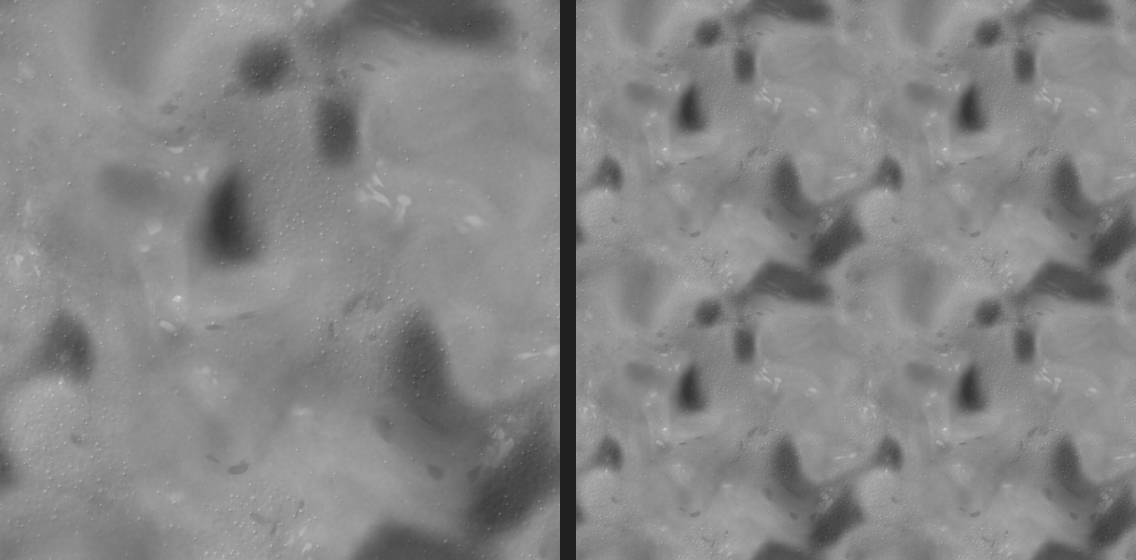
Left, the tile; right, the same tile 2 across and 2 down.
Give the GLSL for this texture, as a Shadertoy shader.

```glsl
// Tiling grey weathered surface: soft clouds, smoky dark stains, pale crusts
// and tiny lit grains. Everything is summed from cellular noise, whose
// cells wrap at the canvas edges; a gentle warp breaks up the round shapes.

vec3 hash3(vec3 v) {
    v = fract(v * vec3(0.1031, 0.1030, 0.0973));
    v += dot(v, v.yxz + 33.33);
    return fract((v.xxy + v.yxx) * v.zyx);
}

// Soft bumps of random sign, one per cell, on a wrapping n by n grid
float blobs(vec2 p, float n, float seed) {
    p *= n;
    vec2 cell = floor(p);
    float sum = 0.0;
    for (int y = -1; y <= 1; y++)
    for (int x = -1; x <= 1; x++) {
        vec2 c = cell + vec2(x, y);
        vec3 r = hash3(vec3(mod(c, n), seed));
        vec2 d = p - c - r.xy;
        float k = max(1.0 - dot(d, d), 0.0);
        sum += (2.0 * r.z - 1.0) * k * k * k;
    }
    return sum;
}

// Small grains, bright on top with a faint shadow at the lower right
float grains(vec2 p, float n, float seed, float share) {
    p *= n;
    vec2 cell = floor(p);
    float sum = 0.0;
    for (int y = -1; y <= 1; y++)
    for (int x = -1; x <= 1; x++) {
        vec2 c = cell + vec2(x, y);
        vec3 r = hash3(vec3(mod(c, n), seed));
        vec3 s = hash3(vec3(mod(c, n), seed + 7.0));
        vec2 d = p - c - r.xy;
        vec2 e = d - vec2(0.14, -0.16);
        float size = mix(0.10, 0.20, s.x * s.x);
        float lit = exp(-dot(d, d) / (size * size));
        float shade = exp(-dot(e, e) / (size * size));
        float present = smoothstep(-0.05, 0.05, share - r.z);
        sum += present * mix(0.3, 1.0, s.y) * (lit - 0.45 * shade);
    }
    return sum;
}

void mainImage(out vec4 fragColor, in vec2 fragCoord) {
    vec2 uv = fragCoord / iResolution.xy;

    // Warp at two scales
    vec2 p = uv + 0.05 * vec2(blobs(uv, 5.0, 1.0), blobs(uv, 5.0, 2.0));
    vec2 q = p + 0.022 * vec2(blobs(p, 13.0, 3.0), blobs(p, 13.0, 4.0));

    // Layered clouds
    float grey = 0.548;
    float amp = 0.085;
    float n = 5.0;
    for (int i = 0; i < 5; i++) {
        grey += amp * blobs(q, n, 10.0 + float(i));
        amp *= 0.53;
        n *= 2.0;
    }

    // Clustered smoky stains
    float region = blobs(p, 3.0, 20.0);
    float stain = smoothstep(0.08, 0.92,
        0.7 * region + 0.9 * blobs(p, 7.0, 21.0) + 0.07 * blobs(q, 24.0, 22.0));
    grey -= 0.26 * stain;

    // Pale patches with ragged crusts
    float pale = smoothstep(0.2, 0.9, blobs(p, 9.0, 30.0) - 0.25 * region);
    float crust = smoothstep(0.1, 0.8, blobs(q, 42.0, 31.0) + 0.4 * blobs(q, 90.0, 32.0));
    grey += pale * (0.06 + 0.10 * crust);

    // Dark flecks in partly stained ground
    float fleck = smoothstep(0.35, 0.95, blobs(q, 36.0, 40.0) + 0.4 * blobs(q, 80.0, 41.0));
    grey -= 0.07 * fleck * smoothstep(0.1, 0.5, blobs(p, 6.0, 42.0));

    // Fine relief, rougher in some areas, lit from the upper left
    float rough = smoothstep(-0.3, 0.6, blobs(p, 5.0, 50.0) + 0.3 * region);
    vec2 toLight = vec2(-0.0025, 0.0025);
    float relief = blobs(uv, 120.0, 51.0) - blobs(uv + toLight, 120.0, 51.0);
    grey += mix(0.006, 0.024, rough) * relief;
    grey += 0.010 * blobs(uv, 190.0, 52.0);

    // Scattered grains
    float share = mix(0.06, 0.50, rough);
    grey += 0.15 * grains(uv, 64.0, 60.0, share);
    grey += 0.07 * grains(uv, 100.0, 80.0, share);

    fragColor = vec4(vec3(clamp(grey, 0.0, 1.0)), 1.0);
}
```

[Description of the task] Every line above is to be written out unchanged, with the pictures omitted.

[Response to this exercise]
Left, the tile; right, the same tile 2 across and 2 down.
Give the GLSL for this texture, as a Shadertoy shader.

```glsl
// Tiling grey weathered surface: soft clouds, smoky dark stains, pale crusts
// and tiny lit grains. Everything is summed from cellular noise, whose
// cells wrap at the canvas edges; a gentle warp breaks up the round shapes.

vec3 hash3(vec3 v) {
    v = fract(v * vec3(0.1031, 0.1030, 0.0973));
    v += dot(v, v.yxz + 33.33);
    return fract((v.xxy + v.yxx) * v.zyx);
}

// Soft bumps of random sign, one per cell, on a wrapping n by n grid
float blobs(vec2 p, float n, float seed) {
    p *= n;
    vec2 cell = floor(p);
    float sum = 0.0;
    for (int y = -1; y <= 1; y++)
    for (int x = -1; x <= 1; x++) {
        vec2 c = cell + vec2(x, y);
        vec3 r = hash3(vec3(mod(c, n), seed));
        vec2 d = p - c - r.xy;
        float k = max(1.0 - dot(d, d), 0.0);
        sum += (2.0 * r.z - 1.0) * k * k * k;
    }
    return sum;
}

// Small grains, bright on top with a faint shadow at the lower right
float grains(vec2 p, float n, float seed, float share) {
    p *= n;
    vec2 cell = floor(p);
    float sum = 0.0;
    for (int y = -1; y <= 1; y++)
    for (int x = -1; x <= 1; x++) {
        vec2 c = cell + vec2(x, y);
        vec3 r = hash3(vec3(mod(c, n), seed));
        vec3 s = hash3(vec3(mod(c, n), seed + 7.0));
        vec2 d = p - c - r.xy;
        vec2 e = d - vec2(0.14, -0.16);
        float size = mix(0.10, 0.20, s.x * s.x);
        float lit = exp(-dot(d, d) / (size * size));
        float shade = exp(-dot(e, e) / (size * size));
        float present = smoothstep(-0.05, 0.05, share - r.z);
        sum += present * mix(0.3, 1.0, s.y) * (lit - 0.45 * shade);
    }
    return sum;
}

void mainImage(out vec4 fragColor, in vec2 fragCoord) {
    vec2 uv = fragCoord / iResolution.xy;

    // Warp at two scales
    vec2 p = uv + 0.05 * vec2(blobs(uv, 5.0, 1.0), blobs(uv, 5.0, 2.0));
    vec2 q = p + 0.022 * vec2(blobs(p, 13.0, 3.0), blobs(p, 13.0, 4.0));

    // Layered clouds
    float grey = 0.548;
    float amp = 0.085;
    float n = 5.0;
    for (int i = 0; i < 5; i++) {
        grey += amp * blobs(q, n, 10.0 + float(i));
        amp *= 0.53;
        n *= 2.0;
    }

    // Clustered smoky stains
    float region = blobs(p, 3.0, 20.0);
    float stain = smoothstep(0.08, 0.92,
        0.7 * region + 0.9 * blobs(p, 7.0, 21.0) + 0.07 * blobs(q, 24.0, 22.0));
    grey -= 0.26 * stain;

    // Pale patches with ragged crusts
    float pale = smoothstep(0.2, 0.9, blobs(p, 9.0, 30.0) - 0.25 * region);
    float crust = smoothstep(0.1, 0.8, blobs(q, 42.0, 31.0) + 0.4 * blobs(q, 90.0, 32.0));
    grey += pale * (0.06 + 0.10 * crust);

    // Dark flecks in partly stained ground
    float fleck = smoothstep(0.35, 0.95, blobs(q, 36.0, 40.0) + 0.4 * blobs(q, 80.0, 41.0));
    grey -= 0.07 * fleck * smoothstep(0.1, 0.5, blobs(p, 6.0, 42.0));

    // Fine relief, rougher in some areas, lit from the upper left
    float rough = smoothstep(-0.3, 0.6, blobs(p, 5.0, 50.0) + 0.3 * region);
    vec2 toLight = vec2(-0.0025, 0.0025);
    float relief = blobs(uv, 120.0, 51.0) - blobs(uv + toLight, 120.0, 51.0);
    grey += mix(0.006, 0.024, rough) * relief;
    grey += 0.010 * blobs(uv, 190.0, 52.0);

    // Scattered grains
    float share = mix(0.06, 0.50, rough);
    grey += 0.15 * grains(uv, 64.0, 60.0, share);
    grey += 0.07 * grains(uv, 100.0, 80.0, share);

    fragColor = vec4(vec3(clamp(grey, 0.0, 1.0)), 1.0);
}
```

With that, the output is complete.